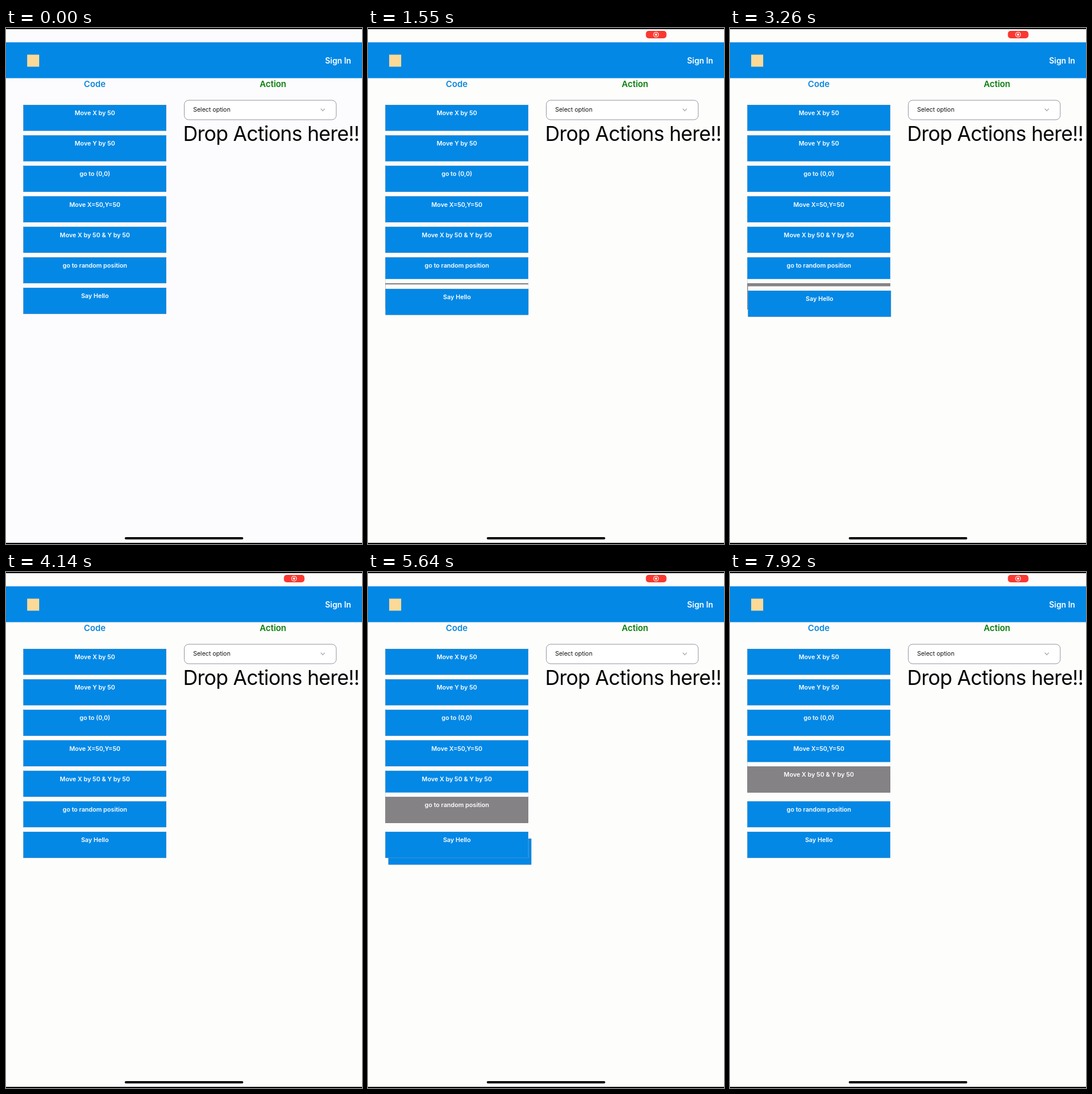
An HTML page for the animation above (8 s loop, 622 by 900 pixels).

```html
<!DOCTYPE html>
<html lang="en">
<head>
<meta charset="utf-8">
<title>Block editor</title>
<style>
  html, body { margin: 0; width: 100%; height: 100%; overflow: hidden; }
  svg { display: block; width: 622px; height: 900px; font-family: Inter, Roboto, sans-serif; --page: #fdfdfc; }
  .page { fill: var(--page); }
  .bar { fill: #0388e6; }
  .block { fill: #0388e6; stroke: #2476b4; stroke-width: .6; }
  .held .block { fill: #848284; stroke: #5f5f63; }
  .label { fill: #fff; font-size: 10.7px; font-weight: 600; text-anchor: middle; }
  .heading { font-size: 14.8px; font-weight: 600; text-anchor: middle; }
</style>
</head>
<body>
<svg viewBox="0 0 622 900">
  <rect class="page" width="622" height="900"/>
  <rect width="622" height="2"/>
  <rect y="898" width="622" height="2"/>
  <g id="recording">
    <rect x="485.5" y="5" width="36" height="13" rx="5" fill="#fa3830"/>
    <circle cx="503.3" cy="11.5" r="4.3" fill="none" stroke="#fff" stroke-width="1.1"/>
    <circle cx="503.3" cy="11.5" r="1.9" fill="#fff"/>
  </g>
  <rect class="bar" y="25" width="622" height="62.5"/>
  <rect x="37" y="46.5" width="21" height="21" fill="#fcd997"/>
  <text x="603" y="62" fill="#fff" font-size="13.8" font-weight="600" text-anchor="end">Sign In</text>
  <text class="heading" x="155" y="102.5" fill="#0a86dc">Code</text>
  <text class="heading" x="466.5" y="102.5" fill="#087c0a">Action</text>
  <rect x="311.5" y="126" width="265.5" height="34" rx="7.5" fill="#fff" stroke="#858a98" stroke-width=".9"/>
  <text x="327" y="146" font-size="10.5" fill="#111">Select option</text>
  <path d="M550 140.8l3.5 3.7 3.5-3.7" fill="none" stroke="#a5abb5" stroke-width="1.3"/>
  <text x="309.5" y="197" font-size="35.3" letter-spacing="-.02em" fill="#050505">Drop Actions here!!</text>
  <g id="list"></g>
  <rect x="207.5" y="888" width="207" height="4" rx="2"/>
</svg>
<script>
const LOOP = 8000, RECORDING_AT = 300;
const TOP = 134, PITCH = 53.17, GAP = 7.6;
const labels = ["Move X by 50", "Move Y by 50", "go to (0,0)", "Move X=50,Y=50",
  "Move X by 50 & Y by 50", "go to random position", "Say Hello"];

// path: [time, dx, dy] of the block under the finger
const drags = [
  { item: 6, from: 1350, to: 3370, path: [[1500, 0, 0], [2300, 18.6, 160], [2350, 18.6, 160], [3370, .6, 0]] },
  { item: 5, from: 4150, to: 6690, path: [[4300, 0, 0], [5000, 9.2, 172], [5100, 9.2, 172], [5900, 4, 30], [6620, 1.1, 7.2], [6690, 1, 6.5]] },
  { item: 4, from: 7830, to: LOOP, path: [] }
];

const svg = document.querySelector("svg");
const list = document.getElementById("list");
const recording = document.getElementById("recording");

function add(parent, tag, attrs, text = "") {
  const node = document.createElementNS("http://www.w3.org/2000/svg", tag);
  for (const key in attrs) node.setAttribute(key, attrs[key]);
  node.textContent = text;
  return parent.appendChild(node);
}

function addBlock(label) {
  const group = add(list, "g", {});
  add(group, "rect", { class: "page", x: 30.3, y: -GAP, width: 249.9, height: PITCH });
  add(group, "rect", { class: "block", x: 30.6, y: .3, width: 249.2, height: 45 });
  add(group, "text", { class: "label", x: 155.3, y: 18 }, label);
  return group;
}

const place = (node, x, y) => node.setAttribute("transform", `translate(${x} ${y})`);
const show = (node, visible) => { node.style.display = visible ? "" : "none"; };
const rows = labels.map(label => ({ slot: addBlock(label), ghost: addBlock(label) }));

function offsetAt(path, time) {
  const next = path.findIndex(step => step[0] > time);
  if (next < 1) return null;
  const a = path[next - 1], b = path[next];
  const u = (time - a[0]) / (b[0] - a[0]);
  const ease = u * u * (3 - 2 * u);
  return [1, 2].map(k => a[k] + (b[k] - a[k]) * ease);
}

function draw(time) {
  show(recording, time >= RECORDING_AT);
  svg.style.setProperty("--page", time < RECORDING_AT ? "#fcfcfe" : "#fdfdfc");
  rows.forEach(({ slot, ghost }, i) => {
    const drag = drags.find(d => d.item === i && time >= d.from && time < d.to);
    const offset = drag && offsetAt(drag.path, time);
    const y = TOP + i * PITCH;
    slot.classList.toggle("held", !!drag);
    place(slot, 0, drag ? y - GAP : y);
    show(ghost, offset);
    if (offset) place(ghost, offset[0], y + offset[1]);
  });
}

const start = performance.now();
function tick() {
  draw((performance.now() - start) % LOOP);
  requestAnimationFrame(tick);
}
tick();
</script>
</body>
</html>
```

------

* _What you have to do_:
Which lines in the listing have the string "middle"? Pick them out and copy them.

* _Result of the task_:
  .label { fill: #fff; font-size: 10.7px; font-weight: 600; text-anchor: middle; }
  .heading { font-size: 14.8px; font-weight: 600; text-anchor: middle; }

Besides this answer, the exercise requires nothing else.